BEIJING — Chinese Premier Wen Jiabao accused supporters of the Dalai Lama on Tuesday of organizing violent clashes in Tibet in hopes of sabotaging the Beijing Olympics and bolstering their campaign for independence in the Himalayan territory.
The Dalai Lama urged his followers to remain peaceful, saying he would resign as head of the Tibetan government-in-exile if violence got out of control. But he also suggested China may have fomented unrest in the Tibetan capital of Lhasa and nearby provinces to discredit him.
In striking an uncompromising line, Wen underscored the communist leadership's determination to restore order in Tibet and Tibetan areas of neighboring provinces.
"There is ample fact _ and we also have plenty of evidence _ proving that this incident was organized, premeditated, masterminded and incited by the Dalai clique," he told reporters at his annual news conference at the end of China's national legislative session.
"By staging that incident, they want to undermine the Beijing Olympic Games, and they also try to serve their hidden agenda by inciting such incidents," said Wen.
He said Lhasa was returning to normal and "will be reopened to the rest of the world," but did not specify when.
The official Xinhua News Agency reported Wednesday that 105 people had turned themselves into police in Lhasa after the violent anti-government protests there last week. The communist government on Sunday had promised leniency for those who handed themselves in, and harsh punishment for those who did not.
Xinhua quoted a government official as saying the people who gave themselves up had been "directly involved in the beating, smashing, looting and arson last Friday."
"Some have turned in the money they looted," Baema Chilain, vice chairman of the regional government, was quoted as saying.
Independent reporting from the region was impossible because of China's tight control over information and a ban on trips to the area by foreign reporters.
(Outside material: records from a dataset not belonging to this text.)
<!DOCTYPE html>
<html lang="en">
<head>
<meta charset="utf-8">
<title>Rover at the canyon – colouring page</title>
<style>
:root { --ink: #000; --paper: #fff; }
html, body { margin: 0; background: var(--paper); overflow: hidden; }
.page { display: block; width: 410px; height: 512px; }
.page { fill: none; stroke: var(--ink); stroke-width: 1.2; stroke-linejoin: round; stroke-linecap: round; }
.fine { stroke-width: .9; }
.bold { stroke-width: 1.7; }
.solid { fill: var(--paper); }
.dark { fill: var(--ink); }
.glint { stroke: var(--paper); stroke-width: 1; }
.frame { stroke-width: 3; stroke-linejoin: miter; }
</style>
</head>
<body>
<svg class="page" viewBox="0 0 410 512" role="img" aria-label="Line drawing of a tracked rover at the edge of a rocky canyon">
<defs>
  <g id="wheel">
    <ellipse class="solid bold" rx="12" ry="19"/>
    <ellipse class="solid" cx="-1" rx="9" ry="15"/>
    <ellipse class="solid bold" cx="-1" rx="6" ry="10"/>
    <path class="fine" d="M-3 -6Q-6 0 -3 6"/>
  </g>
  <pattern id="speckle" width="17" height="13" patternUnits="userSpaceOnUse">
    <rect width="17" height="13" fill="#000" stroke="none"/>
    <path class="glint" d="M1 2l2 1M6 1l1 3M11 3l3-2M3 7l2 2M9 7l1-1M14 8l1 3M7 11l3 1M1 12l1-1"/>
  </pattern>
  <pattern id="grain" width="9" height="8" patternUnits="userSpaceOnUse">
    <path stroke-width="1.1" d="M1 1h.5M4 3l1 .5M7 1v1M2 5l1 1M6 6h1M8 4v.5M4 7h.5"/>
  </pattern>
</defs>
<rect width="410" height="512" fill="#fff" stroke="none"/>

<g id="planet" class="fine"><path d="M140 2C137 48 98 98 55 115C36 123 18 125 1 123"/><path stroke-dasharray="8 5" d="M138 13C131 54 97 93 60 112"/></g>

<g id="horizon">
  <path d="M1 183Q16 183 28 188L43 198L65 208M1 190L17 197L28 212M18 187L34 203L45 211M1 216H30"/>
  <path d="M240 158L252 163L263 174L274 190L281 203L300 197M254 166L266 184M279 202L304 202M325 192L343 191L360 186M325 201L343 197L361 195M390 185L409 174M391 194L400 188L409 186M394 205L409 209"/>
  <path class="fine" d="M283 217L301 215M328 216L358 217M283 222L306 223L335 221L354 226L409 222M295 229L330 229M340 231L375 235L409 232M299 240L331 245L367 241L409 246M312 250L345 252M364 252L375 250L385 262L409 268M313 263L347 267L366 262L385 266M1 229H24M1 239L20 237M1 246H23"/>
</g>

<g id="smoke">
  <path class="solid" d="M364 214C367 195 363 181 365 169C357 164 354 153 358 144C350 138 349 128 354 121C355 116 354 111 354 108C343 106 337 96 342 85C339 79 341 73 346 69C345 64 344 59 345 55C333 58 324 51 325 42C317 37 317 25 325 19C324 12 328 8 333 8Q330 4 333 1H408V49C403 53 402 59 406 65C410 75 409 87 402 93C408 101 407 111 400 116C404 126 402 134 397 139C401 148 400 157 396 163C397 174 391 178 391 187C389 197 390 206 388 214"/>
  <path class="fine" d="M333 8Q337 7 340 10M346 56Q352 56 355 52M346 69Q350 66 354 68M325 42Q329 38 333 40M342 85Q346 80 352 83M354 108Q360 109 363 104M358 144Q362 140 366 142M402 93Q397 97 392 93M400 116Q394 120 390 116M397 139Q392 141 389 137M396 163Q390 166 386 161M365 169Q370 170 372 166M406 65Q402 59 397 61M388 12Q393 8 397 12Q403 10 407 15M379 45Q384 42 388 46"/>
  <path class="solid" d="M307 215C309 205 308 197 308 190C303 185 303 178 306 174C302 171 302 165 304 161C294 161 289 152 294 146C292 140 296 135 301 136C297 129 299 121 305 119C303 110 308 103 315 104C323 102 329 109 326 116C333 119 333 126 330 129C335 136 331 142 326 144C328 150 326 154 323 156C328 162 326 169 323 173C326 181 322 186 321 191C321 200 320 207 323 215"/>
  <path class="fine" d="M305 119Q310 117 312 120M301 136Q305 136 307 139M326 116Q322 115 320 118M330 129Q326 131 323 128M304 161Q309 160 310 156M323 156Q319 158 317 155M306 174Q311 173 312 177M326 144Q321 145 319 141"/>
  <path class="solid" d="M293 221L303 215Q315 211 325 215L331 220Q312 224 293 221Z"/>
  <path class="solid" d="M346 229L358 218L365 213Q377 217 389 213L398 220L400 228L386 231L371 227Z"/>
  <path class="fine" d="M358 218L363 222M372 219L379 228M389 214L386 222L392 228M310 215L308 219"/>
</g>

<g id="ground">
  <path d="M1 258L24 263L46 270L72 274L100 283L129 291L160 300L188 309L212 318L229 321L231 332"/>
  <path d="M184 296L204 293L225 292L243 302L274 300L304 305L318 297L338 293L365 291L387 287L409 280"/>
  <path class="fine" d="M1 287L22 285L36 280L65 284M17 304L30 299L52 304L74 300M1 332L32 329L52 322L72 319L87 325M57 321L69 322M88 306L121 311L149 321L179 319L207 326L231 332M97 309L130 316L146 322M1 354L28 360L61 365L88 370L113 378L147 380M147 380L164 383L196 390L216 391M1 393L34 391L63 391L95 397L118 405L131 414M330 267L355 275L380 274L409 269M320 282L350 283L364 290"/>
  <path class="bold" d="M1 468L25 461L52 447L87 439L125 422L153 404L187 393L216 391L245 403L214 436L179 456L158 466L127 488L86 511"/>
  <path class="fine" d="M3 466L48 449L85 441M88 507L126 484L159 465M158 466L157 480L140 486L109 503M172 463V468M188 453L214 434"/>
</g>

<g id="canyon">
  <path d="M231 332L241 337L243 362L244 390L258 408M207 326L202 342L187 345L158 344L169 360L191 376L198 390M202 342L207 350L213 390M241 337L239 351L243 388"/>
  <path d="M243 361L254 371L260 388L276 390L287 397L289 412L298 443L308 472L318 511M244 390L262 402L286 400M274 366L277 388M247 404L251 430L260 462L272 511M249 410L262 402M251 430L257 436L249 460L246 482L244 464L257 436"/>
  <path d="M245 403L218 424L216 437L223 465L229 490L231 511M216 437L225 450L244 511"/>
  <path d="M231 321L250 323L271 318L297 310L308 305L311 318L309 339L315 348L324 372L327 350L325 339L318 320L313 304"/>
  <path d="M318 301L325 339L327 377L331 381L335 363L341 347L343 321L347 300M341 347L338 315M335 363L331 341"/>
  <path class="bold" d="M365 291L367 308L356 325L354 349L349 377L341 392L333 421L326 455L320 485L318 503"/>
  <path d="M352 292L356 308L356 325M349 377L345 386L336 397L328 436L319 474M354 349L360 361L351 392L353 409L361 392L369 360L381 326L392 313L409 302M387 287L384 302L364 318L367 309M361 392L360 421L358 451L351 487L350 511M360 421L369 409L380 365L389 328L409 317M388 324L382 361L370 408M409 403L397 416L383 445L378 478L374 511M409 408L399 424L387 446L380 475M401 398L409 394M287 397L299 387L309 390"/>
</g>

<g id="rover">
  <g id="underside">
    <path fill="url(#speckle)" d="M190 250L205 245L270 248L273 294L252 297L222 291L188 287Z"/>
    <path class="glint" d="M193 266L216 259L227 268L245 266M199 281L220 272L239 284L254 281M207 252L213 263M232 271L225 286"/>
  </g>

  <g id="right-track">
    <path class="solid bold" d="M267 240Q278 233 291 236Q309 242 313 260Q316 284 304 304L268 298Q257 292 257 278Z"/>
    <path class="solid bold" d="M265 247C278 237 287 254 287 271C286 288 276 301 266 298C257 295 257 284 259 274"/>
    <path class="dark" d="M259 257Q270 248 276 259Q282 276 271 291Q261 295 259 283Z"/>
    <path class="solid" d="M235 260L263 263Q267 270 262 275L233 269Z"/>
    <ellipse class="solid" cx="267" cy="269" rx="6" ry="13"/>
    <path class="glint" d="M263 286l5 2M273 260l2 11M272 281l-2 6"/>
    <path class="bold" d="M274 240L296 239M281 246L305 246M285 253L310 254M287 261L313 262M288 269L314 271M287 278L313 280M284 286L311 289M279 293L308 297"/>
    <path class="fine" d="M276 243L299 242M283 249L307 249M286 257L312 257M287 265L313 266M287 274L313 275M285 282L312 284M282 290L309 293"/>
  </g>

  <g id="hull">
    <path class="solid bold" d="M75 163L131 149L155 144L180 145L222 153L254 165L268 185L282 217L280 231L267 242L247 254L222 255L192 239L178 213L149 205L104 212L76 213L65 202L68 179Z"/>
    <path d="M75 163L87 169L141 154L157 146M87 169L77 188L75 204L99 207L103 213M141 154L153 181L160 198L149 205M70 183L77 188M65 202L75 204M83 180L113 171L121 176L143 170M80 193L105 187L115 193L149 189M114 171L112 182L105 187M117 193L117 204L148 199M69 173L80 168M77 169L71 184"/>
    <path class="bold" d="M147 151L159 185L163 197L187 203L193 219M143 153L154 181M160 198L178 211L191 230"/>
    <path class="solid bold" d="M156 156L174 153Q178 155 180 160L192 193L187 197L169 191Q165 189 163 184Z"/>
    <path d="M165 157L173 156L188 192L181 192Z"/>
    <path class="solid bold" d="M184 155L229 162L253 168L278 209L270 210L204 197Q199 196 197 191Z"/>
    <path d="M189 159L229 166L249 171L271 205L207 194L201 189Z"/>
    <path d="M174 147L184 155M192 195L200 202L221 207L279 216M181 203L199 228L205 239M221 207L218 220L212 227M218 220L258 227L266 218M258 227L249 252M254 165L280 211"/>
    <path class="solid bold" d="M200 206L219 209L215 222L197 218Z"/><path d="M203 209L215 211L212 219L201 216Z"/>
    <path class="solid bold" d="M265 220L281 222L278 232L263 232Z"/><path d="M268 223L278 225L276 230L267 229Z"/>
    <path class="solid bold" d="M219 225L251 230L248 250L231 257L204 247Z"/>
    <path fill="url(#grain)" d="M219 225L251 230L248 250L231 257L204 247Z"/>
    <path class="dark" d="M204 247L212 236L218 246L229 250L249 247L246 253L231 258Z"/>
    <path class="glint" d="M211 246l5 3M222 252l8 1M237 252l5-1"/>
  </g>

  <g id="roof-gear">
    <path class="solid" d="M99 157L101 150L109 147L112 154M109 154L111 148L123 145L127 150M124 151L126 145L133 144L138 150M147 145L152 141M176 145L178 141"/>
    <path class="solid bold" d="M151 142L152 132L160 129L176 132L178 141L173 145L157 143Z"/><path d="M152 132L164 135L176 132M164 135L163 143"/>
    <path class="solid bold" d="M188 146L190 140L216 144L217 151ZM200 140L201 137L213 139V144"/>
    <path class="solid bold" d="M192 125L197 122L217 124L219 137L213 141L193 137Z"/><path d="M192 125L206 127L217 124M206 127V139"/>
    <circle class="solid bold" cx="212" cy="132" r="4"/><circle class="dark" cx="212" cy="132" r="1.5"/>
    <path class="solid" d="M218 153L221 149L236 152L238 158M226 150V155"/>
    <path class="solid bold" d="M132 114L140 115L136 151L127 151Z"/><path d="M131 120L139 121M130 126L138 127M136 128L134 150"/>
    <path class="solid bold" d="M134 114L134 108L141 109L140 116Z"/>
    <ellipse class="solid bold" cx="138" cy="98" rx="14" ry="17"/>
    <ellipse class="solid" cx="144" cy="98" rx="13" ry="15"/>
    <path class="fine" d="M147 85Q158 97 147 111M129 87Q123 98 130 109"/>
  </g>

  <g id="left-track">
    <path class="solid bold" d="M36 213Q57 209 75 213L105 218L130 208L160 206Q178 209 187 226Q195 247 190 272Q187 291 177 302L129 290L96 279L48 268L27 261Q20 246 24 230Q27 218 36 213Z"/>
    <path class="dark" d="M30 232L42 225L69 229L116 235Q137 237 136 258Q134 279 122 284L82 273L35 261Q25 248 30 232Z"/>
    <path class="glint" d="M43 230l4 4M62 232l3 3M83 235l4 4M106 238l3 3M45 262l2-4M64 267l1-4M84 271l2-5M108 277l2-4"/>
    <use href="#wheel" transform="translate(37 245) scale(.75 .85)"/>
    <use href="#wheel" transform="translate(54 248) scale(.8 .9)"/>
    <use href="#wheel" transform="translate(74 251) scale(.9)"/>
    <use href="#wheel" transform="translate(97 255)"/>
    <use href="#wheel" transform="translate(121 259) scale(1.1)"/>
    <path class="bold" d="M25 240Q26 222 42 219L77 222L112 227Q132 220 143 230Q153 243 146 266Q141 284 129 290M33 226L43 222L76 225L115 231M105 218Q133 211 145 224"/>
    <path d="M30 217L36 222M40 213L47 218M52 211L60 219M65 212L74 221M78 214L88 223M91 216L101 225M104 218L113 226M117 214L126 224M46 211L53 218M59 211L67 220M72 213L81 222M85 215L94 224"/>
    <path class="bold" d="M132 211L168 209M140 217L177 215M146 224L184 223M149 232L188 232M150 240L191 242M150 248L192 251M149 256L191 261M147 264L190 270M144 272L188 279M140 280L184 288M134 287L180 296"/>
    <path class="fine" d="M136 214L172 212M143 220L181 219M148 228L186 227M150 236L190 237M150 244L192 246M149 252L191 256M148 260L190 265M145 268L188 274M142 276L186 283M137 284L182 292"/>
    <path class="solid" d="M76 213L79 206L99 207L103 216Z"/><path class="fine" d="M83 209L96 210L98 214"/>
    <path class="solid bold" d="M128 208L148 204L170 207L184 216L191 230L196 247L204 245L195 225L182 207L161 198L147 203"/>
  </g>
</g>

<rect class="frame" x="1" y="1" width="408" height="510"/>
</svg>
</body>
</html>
John Kenwood, a 19-year-old Canadian tourist who left Lhasa on Tuesday, said he saw street cleaners wearing orange vests emblazoned with the Beijing Olympics symbol.
"When the fighting began, you saw no Chinese," said Kenwood as he arrived in Nepal. "Now you see no Tibetans on the streets. The young Tibetans are probably hiding."
The Lhasa protests, led by Buddhist monks, began peacefully March 10, the anniversary of a failed 1959 uprising against Chinese rule. Tibet had been effectively independent for decades before Chinese communist troops imposed Beijing's control in 1950.
The demonstrations took a violent turn Friday, leaving 16 people dead and dozens injured, according to the Chinese government. The Dalai Lama's government-in-exile in India contends 80 Tibetans died.
The protests have focused world attention on China's human rights record ahead of the Olympics. The government had hoped the Aug. 8-24 games would burnish its image as a modernizing nation.
The Dalai Lama, speaking in Dharmsala, India, seat of his government-in-exile, urged nonviolence.
"I say to China and the Tibetans: Don't commit violence," he told reporters. He suggested the Chinese themselves may have had a hand in the upheaval to discredit him.
"It's possible some Chinese agents are involved there," he said. "Sometimes totalitarian regimes are very clever, so it is important to investigate."
If violence spirals out of control, he said his "only option is to completely resign" as head of the government-in-exile. A top aide said later the Dalai Lama would not give up his role as spiritual leader for Tibetan Buddhists.
U.S. officials urged China to address Tibetans' grievances and to engage in direct talks with the Dalai Lama.
"I do think that his statements point out the fact that he is not arguing for independence or separation from China. Quite the opposite, he is arguing for dialogue with the Chinese," said State Department spokesman Tom Casey.
Chinese authorities pressed ahead with efforts to round up protesters in Lhasa. Witnesses said officials had been detaining people since the weekend.
Duoji Zeren, vice governor of Tibet, was quoted on state television as saying authorities "would take determined methods to capture the primary suspects," but no details were given.
Protests spilled over from Tibet into surrounding provinces in recent days, as police and soldiers set up checkpoints across a wide swath of western China. On Tuesday, thousands of Tibetans flooded the streets in Seda, in the southern Chinese province of Sichuan, according to the Tibet Center for Human Rights and Democracy.
Activist groups also circulated graphic photographs of protesters who they said were massacred Sunday by Chinese police at Kirti monastery in Sichuan province. The images showed several men who were apparently shot and bodies covered in blood. There was no way to verify the authenticity of the photographs.
Associated Press writers Muneeza Naqvi in Katmandu, Nepal, and Gavin Rabinowitz in Dharmsala, India, contributed to this report.